Types Of Workers’ Compensation Injuries
New Jersey Workers’ Compensation Single Event Injury
Worker’s compensation law in New Jersey recognizes two types of claims which encompass all work-related injuries. The first type is a single event episode. For instance, a hospital worker may be lifting a patient, and during the course of lifting, that patient feels a pop in his or her back. That is a single event incident that is recognized by the law in New Jersey and worker’s compensation benefits are allowed to be given to that particular unfortunate employee.
Occupational Related Workers’ Compensation Claim
However, many times a worker experiences an injury that does not occur as a result of one specific event but occurs over a period of time due to the nature of the work that’s being performed by the employee. A classic example of this is that has resulted in many worker’s compensation claims over the years is that masons work on their knees laying brick and concrete for extended periods of time, and as a result of doing that same type of job eight to ten hours a day, five to six or seven days a week, over the course of months and years, the knees simply give way. Those types of workers have required knee procedures or surgeries. Another classic occupational-related claim is an office staff worker using his or her hands repetitively 40 hours a week for years and, as a result, develops carpal tunnel syndrome from typing.
There is no difference whatsoever in how the law treats single event accidents and longer duration occupational claims. An injured worker who suffers an injury from either one of those instances is entitled to all the same benefits. These workers are entitled to have their medical care provided for and paid for by the worker’s compensation insurance company. They are entitled to wage replacement benefits if they’re unable to work for a period of time, and they are also entitled to get an award for any permanent injury at the end of their claim once they’ve finished their treatment.
It is not uncommon for orthopedic injuries involving the neck or the back, such as herniated discs, to appear not due to one particular event, but due to a course of events over a period of time.

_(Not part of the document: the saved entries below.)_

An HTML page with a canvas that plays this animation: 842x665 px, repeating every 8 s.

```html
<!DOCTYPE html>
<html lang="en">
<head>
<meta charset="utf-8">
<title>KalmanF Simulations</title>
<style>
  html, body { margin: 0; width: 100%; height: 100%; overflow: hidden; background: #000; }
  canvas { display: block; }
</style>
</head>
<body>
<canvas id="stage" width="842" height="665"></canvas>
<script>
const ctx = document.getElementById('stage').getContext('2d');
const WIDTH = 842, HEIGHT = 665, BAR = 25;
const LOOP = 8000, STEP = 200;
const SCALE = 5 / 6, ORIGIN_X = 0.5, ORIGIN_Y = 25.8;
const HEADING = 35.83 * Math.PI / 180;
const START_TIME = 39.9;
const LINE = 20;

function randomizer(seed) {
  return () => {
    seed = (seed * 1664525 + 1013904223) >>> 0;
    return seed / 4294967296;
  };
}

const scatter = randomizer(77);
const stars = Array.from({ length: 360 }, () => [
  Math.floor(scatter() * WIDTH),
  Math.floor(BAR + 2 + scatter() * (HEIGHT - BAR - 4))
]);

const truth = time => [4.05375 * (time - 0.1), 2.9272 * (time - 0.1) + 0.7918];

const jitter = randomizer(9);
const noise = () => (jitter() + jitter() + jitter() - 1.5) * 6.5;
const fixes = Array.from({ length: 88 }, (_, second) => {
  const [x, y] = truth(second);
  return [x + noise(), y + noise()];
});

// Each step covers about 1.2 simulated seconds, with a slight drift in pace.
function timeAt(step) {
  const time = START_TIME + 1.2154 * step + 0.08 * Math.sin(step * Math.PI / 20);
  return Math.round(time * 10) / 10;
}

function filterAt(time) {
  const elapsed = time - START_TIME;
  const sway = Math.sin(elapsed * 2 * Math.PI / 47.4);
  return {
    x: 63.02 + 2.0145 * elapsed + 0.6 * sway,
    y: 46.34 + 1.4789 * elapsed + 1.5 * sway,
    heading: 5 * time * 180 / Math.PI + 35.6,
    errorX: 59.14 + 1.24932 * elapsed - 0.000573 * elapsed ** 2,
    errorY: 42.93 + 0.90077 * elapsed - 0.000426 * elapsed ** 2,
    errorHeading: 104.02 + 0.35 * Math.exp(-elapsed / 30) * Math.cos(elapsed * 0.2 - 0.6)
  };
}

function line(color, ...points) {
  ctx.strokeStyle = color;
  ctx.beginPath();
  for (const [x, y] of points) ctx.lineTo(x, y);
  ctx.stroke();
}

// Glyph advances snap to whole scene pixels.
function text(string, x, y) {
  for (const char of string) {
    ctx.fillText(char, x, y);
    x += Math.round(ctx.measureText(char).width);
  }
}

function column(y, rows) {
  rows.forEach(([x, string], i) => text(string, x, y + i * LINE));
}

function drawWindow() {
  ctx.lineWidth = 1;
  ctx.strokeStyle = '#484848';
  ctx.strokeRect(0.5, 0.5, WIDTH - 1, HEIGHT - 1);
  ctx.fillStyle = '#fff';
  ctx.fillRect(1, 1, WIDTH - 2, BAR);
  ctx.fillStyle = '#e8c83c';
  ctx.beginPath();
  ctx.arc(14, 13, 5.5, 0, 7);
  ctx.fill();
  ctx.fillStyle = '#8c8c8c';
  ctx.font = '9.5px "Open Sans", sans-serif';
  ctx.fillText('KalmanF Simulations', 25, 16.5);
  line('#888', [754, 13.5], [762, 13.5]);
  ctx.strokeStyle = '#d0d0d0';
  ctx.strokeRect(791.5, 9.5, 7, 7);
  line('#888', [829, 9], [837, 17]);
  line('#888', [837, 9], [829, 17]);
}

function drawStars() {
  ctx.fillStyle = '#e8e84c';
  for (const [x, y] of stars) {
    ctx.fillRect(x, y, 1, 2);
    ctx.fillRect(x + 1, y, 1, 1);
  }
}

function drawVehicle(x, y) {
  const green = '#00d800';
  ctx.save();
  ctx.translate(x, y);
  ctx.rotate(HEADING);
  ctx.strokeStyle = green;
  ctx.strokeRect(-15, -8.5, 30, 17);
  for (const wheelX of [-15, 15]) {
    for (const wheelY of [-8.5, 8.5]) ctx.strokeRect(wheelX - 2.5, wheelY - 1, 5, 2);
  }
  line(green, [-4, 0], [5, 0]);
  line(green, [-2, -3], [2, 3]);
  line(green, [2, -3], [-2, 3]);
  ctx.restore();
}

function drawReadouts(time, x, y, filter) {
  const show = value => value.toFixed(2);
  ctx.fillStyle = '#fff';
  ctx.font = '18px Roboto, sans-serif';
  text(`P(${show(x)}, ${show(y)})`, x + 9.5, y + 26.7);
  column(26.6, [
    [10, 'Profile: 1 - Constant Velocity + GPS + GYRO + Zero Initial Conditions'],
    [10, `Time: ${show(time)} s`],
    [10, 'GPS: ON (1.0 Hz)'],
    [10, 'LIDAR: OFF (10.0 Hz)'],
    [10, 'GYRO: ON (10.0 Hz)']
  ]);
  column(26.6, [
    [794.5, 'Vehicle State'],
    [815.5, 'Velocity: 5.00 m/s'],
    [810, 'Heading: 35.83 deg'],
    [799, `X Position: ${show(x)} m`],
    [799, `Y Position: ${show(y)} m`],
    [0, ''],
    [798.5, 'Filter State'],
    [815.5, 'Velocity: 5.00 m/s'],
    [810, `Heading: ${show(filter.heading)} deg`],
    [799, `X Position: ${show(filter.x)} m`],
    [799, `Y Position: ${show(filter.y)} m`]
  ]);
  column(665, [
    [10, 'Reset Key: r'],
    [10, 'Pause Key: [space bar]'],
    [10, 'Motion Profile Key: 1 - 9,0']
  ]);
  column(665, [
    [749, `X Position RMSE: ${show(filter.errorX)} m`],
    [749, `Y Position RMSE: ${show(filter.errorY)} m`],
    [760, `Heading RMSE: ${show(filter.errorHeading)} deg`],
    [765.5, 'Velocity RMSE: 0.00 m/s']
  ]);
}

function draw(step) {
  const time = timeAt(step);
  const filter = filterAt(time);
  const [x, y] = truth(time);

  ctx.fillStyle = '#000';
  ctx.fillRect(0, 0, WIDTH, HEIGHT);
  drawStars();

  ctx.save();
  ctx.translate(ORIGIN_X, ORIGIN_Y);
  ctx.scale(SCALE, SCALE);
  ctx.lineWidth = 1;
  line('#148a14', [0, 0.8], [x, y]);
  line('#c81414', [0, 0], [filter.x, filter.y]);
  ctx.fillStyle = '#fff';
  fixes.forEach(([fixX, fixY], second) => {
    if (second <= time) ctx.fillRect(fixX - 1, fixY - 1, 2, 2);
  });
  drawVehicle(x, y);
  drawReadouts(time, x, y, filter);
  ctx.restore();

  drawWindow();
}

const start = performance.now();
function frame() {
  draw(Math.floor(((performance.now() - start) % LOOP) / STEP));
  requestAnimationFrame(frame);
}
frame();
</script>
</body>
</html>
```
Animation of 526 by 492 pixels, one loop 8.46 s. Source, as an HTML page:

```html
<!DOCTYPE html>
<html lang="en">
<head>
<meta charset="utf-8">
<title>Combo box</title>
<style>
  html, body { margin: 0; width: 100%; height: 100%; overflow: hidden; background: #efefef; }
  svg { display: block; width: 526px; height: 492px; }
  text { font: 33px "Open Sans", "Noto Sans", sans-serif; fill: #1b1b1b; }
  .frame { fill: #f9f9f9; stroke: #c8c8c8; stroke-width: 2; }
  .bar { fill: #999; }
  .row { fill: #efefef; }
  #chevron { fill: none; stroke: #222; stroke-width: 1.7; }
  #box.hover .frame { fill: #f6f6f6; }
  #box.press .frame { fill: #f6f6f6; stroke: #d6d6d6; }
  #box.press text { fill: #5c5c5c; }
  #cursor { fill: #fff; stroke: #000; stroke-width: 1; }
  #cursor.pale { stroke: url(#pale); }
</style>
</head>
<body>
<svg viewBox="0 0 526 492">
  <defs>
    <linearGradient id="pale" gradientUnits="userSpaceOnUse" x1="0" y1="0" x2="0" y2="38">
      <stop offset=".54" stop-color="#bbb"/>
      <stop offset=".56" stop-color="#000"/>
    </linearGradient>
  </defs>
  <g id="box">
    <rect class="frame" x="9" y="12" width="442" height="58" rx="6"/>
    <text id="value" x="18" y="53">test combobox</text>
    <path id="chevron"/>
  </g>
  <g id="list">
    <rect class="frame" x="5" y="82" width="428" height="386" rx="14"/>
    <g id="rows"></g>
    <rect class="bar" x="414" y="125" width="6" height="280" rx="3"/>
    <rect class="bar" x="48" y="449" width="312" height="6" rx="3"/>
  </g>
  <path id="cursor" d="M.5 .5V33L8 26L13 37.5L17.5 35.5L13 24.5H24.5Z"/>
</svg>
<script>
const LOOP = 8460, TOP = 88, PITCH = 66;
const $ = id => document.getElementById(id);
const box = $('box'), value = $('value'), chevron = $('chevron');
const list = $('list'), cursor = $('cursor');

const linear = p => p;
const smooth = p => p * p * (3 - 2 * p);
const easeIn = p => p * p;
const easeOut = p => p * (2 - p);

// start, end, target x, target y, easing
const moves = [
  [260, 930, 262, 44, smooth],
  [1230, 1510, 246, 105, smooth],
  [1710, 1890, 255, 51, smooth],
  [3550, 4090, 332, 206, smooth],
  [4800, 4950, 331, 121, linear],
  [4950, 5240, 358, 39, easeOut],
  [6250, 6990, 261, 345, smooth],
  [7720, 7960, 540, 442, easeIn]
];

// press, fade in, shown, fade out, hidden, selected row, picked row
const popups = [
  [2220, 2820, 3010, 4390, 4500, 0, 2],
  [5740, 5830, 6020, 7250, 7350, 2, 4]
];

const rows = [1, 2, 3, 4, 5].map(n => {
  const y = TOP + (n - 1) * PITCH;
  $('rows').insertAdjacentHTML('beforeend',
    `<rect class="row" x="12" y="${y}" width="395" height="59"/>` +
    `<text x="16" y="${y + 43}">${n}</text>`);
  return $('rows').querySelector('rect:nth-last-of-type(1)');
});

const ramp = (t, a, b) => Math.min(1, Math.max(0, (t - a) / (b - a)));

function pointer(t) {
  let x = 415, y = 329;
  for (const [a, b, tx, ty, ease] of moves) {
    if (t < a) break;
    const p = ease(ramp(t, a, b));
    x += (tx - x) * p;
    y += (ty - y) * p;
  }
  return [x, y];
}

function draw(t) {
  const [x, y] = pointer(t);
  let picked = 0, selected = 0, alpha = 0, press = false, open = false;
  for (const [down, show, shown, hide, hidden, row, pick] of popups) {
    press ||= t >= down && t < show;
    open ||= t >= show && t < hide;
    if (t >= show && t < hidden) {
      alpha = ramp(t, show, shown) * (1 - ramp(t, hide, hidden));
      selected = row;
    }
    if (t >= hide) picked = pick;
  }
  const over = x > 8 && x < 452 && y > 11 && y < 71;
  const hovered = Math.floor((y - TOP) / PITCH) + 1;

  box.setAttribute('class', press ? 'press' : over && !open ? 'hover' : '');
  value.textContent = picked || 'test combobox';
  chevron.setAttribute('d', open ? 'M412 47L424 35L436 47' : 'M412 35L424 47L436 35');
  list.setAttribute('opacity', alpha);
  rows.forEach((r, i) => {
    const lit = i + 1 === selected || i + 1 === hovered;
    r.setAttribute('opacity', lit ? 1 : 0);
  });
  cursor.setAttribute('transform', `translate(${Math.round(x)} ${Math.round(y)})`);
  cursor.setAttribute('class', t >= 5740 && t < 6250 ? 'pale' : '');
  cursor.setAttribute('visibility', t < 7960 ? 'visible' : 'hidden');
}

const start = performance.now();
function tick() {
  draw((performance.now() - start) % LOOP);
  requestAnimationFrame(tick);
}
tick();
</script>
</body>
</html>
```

For instance, a warehouse worker whose normal job requires him or her to lift, to bend, to climb ladders, or to pick product for an extended period of time over the course of many years will develop disc injuries in the neck or the back which require treatment. The pain management, medication management, or sometimes surgery that they would require would be covered under the protections of New Jersey worker’s compensation laws.
New Jersey Respiratory Injury Workers’ Compensation Claims
Another type of worker’s compensation claim related to occupational exposure has to do with breathing or respiratory function. There are many types of jobs in New Jersey for which people work in hazardous conditions. A good example from years gone by would be in the asbestos injury. Workers in the construction and automotive trades were required to deal with breathing in asbestos for extended periods of time. These individuals were entitled to worker’s compensation benefits. In the chemical and pharmaceutical industries, those types of injuries are relatively common, especially in New Jersey because there are refineries in the northern parts of our state. Pharmaceutical industries in the northern parts of our state require employees to work in closed environments, dealing with rather hazardous and regulated chemicals. Many times someone will have a respiratory claim as a result of these work conditions.
Permanent Injury Claims
The final benefit that is available to injured workers in New Jersey is an award for their permanent injury. At some point in time, an injured worker is released from medical care. In the best-case scenario, he or she has been healed by the treating doctor or doctors. However, there may also be residual injuries to the injured worker, but the doctors have said there is nothing more that can be done with modern medicine to cure that person’s injury or injuries. At that point in time, the injured worker will be evaluated by certain doctors who have expertise in finding and providing estimates of disability. The injured worker will be sent to a doctor on behalf of his attorney and also to a separate doctor on behalf of the employer’s attorney. Those doctors will then examine the injured worker, review the medical records and prepare reports indicating what they believe the percentage of disability is for the body part or parts that were injured in the workplace accident or occupational exposure. Those percentages then correspond to a dollar amount which is paid over a period of time dependent upon what the percentage of disability is.